Average Rating:
Rate this:
In September 1776, the vulnerable Continental Army under an unsure George Washington (who had never commanded a large force in battle) evacuates New York after a devastating defeat by the British Army. Three weeks later, near the Canadian border, one of his favorite generals, Benedict Arnold, miraculously succeeds in postponing the British naval advance down Lake Champlain that might have ended the war. Four years later, as the book ends, Washington has vanquished his demons and Arnold has fled to the enemy after a foiled attempt to surrender the American fortress at West Point to the British. After four years of war, America is forced to realize that the real threat to its liberties might not come from without but from within.
Valiant Ambition is a complex, controversial, and dramatic portrait of a people in crisis and the war that gave birth to a nation.
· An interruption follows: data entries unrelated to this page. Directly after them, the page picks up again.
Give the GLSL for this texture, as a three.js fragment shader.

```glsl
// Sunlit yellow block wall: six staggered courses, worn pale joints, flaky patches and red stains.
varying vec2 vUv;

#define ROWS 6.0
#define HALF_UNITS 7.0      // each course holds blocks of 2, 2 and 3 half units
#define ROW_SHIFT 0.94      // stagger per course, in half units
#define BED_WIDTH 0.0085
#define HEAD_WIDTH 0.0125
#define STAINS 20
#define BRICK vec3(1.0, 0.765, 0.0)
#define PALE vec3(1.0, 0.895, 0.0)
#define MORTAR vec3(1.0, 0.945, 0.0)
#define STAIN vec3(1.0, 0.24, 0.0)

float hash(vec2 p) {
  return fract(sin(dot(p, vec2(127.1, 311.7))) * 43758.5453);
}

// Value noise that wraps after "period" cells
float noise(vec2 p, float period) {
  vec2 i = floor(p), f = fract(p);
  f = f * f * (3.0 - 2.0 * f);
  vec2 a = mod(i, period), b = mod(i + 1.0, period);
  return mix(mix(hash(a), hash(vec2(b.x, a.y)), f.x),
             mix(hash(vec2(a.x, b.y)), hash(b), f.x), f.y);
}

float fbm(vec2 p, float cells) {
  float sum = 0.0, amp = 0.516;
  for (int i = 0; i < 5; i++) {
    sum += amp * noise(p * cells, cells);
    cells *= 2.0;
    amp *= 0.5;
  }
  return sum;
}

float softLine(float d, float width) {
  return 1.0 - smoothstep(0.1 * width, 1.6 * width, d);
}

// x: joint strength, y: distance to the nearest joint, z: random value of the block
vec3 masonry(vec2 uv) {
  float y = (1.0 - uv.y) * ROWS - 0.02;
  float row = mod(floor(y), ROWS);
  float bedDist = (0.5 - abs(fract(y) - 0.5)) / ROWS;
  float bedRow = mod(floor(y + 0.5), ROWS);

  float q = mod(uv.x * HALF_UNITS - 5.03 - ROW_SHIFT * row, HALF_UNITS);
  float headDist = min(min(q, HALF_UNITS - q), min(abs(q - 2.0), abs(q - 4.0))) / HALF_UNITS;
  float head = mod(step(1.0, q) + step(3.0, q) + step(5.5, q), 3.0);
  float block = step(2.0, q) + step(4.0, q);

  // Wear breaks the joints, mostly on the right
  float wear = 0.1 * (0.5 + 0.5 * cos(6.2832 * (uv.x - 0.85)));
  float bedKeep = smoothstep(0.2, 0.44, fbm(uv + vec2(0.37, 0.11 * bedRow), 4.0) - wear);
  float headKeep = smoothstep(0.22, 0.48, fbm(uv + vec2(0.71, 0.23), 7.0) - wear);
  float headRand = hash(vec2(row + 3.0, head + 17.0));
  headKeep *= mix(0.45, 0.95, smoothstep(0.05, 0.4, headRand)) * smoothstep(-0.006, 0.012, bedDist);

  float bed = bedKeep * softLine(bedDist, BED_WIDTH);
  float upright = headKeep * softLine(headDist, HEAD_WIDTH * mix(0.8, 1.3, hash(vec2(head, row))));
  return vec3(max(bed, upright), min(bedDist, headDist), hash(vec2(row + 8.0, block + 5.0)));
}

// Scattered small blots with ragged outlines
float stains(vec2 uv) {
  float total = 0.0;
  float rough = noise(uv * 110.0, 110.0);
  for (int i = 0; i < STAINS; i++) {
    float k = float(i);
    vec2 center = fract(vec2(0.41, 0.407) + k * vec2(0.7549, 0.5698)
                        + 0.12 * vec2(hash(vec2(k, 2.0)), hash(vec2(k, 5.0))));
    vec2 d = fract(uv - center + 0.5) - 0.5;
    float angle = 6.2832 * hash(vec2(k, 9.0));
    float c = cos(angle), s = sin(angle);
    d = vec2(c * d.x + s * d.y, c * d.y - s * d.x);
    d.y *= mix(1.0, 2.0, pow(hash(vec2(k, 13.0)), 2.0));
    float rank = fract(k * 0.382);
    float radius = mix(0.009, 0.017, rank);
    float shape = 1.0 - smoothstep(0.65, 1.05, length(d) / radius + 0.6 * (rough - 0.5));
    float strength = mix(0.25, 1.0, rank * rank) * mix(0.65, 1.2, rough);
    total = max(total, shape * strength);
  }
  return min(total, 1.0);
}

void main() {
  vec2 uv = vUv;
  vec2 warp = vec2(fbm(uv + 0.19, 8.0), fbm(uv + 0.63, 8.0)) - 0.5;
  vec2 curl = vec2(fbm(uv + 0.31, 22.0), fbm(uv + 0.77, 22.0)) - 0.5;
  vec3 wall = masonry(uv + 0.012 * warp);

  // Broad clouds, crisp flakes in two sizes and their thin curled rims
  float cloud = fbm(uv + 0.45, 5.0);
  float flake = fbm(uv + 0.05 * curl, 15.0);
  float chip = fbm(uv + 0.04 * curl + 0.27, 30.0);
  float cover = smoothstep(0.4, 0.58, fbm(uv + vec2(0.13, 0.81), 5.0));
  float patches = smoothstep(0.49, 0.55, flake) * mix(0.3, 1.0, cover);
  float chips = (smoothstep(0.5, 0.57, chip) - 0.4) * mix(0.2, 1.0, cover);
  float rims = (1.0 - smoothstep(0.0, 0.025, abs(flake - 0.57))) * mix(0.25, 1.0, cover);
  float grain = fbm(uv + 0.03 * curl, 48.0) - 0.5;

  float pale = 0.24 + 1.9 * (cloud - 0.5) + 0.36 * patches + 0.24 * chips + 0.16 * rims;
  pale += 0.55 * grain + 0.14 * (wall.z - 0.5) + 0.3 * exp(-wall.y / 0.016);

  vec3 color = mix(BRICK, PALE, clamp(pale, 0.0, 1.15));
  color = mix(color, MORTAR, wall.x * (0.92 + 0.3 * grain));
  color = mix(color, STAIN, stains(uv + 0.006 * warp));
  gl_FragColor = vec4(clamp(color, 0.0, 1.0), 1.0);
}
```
The focus is on loyalty and personal integrity, evoking a Shakespearean tragedy that unfolds in the key relationship of Washington and Arnold, who is an impulsive but sympathetic hero whose misfortunes at the hands of self-serving politicians fatally destroy his faith in the legitimacy of the rebellion. As a country wary of tyrants suddenly must figure out how it should be led, Washingtons unmatched ability to rise above the petty politics of his time enables him to win the war that really matters.
Publisher: New York, New York : Viking, [2016]
ISBN: 9780525426783
Branch Call Number: 973.382 WASHI PHILB
Characteristics: xix, 427 pages : illustrations ; 24 cm


From Library Staff

A look at the American Revolution through the lens of loyalty and personal intergrity.

This is a historical book chock full of details unknown to most Americans. What makes a book of this type relevant to those of us living in Greenwich is that it tells the story of our history with references to many places we all know and have visited. It provides interesting insights to battles ... Read More »

This is a nonfiction account of the middle years of the Revolutionary War, focusing on two dominant but different American generals, George Washington and Benedict Arnold.

From the critics

Community Activity


Add a Comment
May 30, 2019

Good read, lots of focus on Genl Arnold and Major Andre. Kept me engaged, and really developed Arnold's character. Good stuff about Peggy Shippen too. Tied all the major players together very well and gave me a sense for the circumstances around Arnold's treason. Epilogue nicely tied up the real meaning to America of Arnold's defection.

Nov 09, 2016

A good bet for any Philbrick fan (which I am already) - and better than most since it has a strong human drama at its heart. A careful appraisal of the man Arnold, both sympathetic and unapologetic of his flaws, showing fundamental humanity as well as the dynamic shifts in his person that led to the act of betrayal.
Philbrick even credits this event with eventual redemptive good, as the American people thought about what their ideals were in a new way.

Aug 15, 2016

So what made America's greatest military man flip to the British? Two battlefield injuries that went unrecognized, being passed over for promotion within the ranks several times, and wrongful accusations of malfeasance while serving as Mayor of Philadelphia. Perhaps it was greed, or perhaps he just reached the breaking point. Either way, the unsuccessful surrender of West Point to the British was the turning point of the American Revolution. Philbrick gives a great background as to how it all happened.

Jun 29, 2016

Great story to bring the history of the American Revolution into context, warts and all. the book confirms why Washington is such a great man.

Jun 27, 2016

This is a follow up to Philbrick's excellent "Bunker Hill" and will be followed by a book on Yorktown in a few years.
I saw Philbrick speak recently about the book and I could tell he had a deep fascination with Benedict Arnold. The Arnold story is very interesting and I was caught up with it until he was military governor of Philadelphia and I have to admit I wasn't as taken with his story as with Joseph Warren's in the first book of the trilogy.
Even with my lack of enthusiasm for the Arnold story, I am very appreciative for Philbrick's solid writing and his description of the factions in Congress and the differences between loyalists and patriots, and the economics classes. I also have learned more about George Washington and his character by reading this series. I look forward to "Yorktown" and films that may be spawned by this rock solid and engaging series.

Jun 02, 2016

Really puts you on the ground during the long slog of the American Revolution. Very convincing thesis that Benedict Arnold's heroics and ultimate treason woke up American leaders and united them to fund and finish the war.


Add Age Suitability

There are no ages for this title yet.


Add a Summary

There are no summaries for this title yet.


Add Notices

There are no notices for this title yet.


Add a Quote

There are no quotes for this title yet.

Explore Further

Browse by Call Number


Subject Headings


Find it at GL

To Top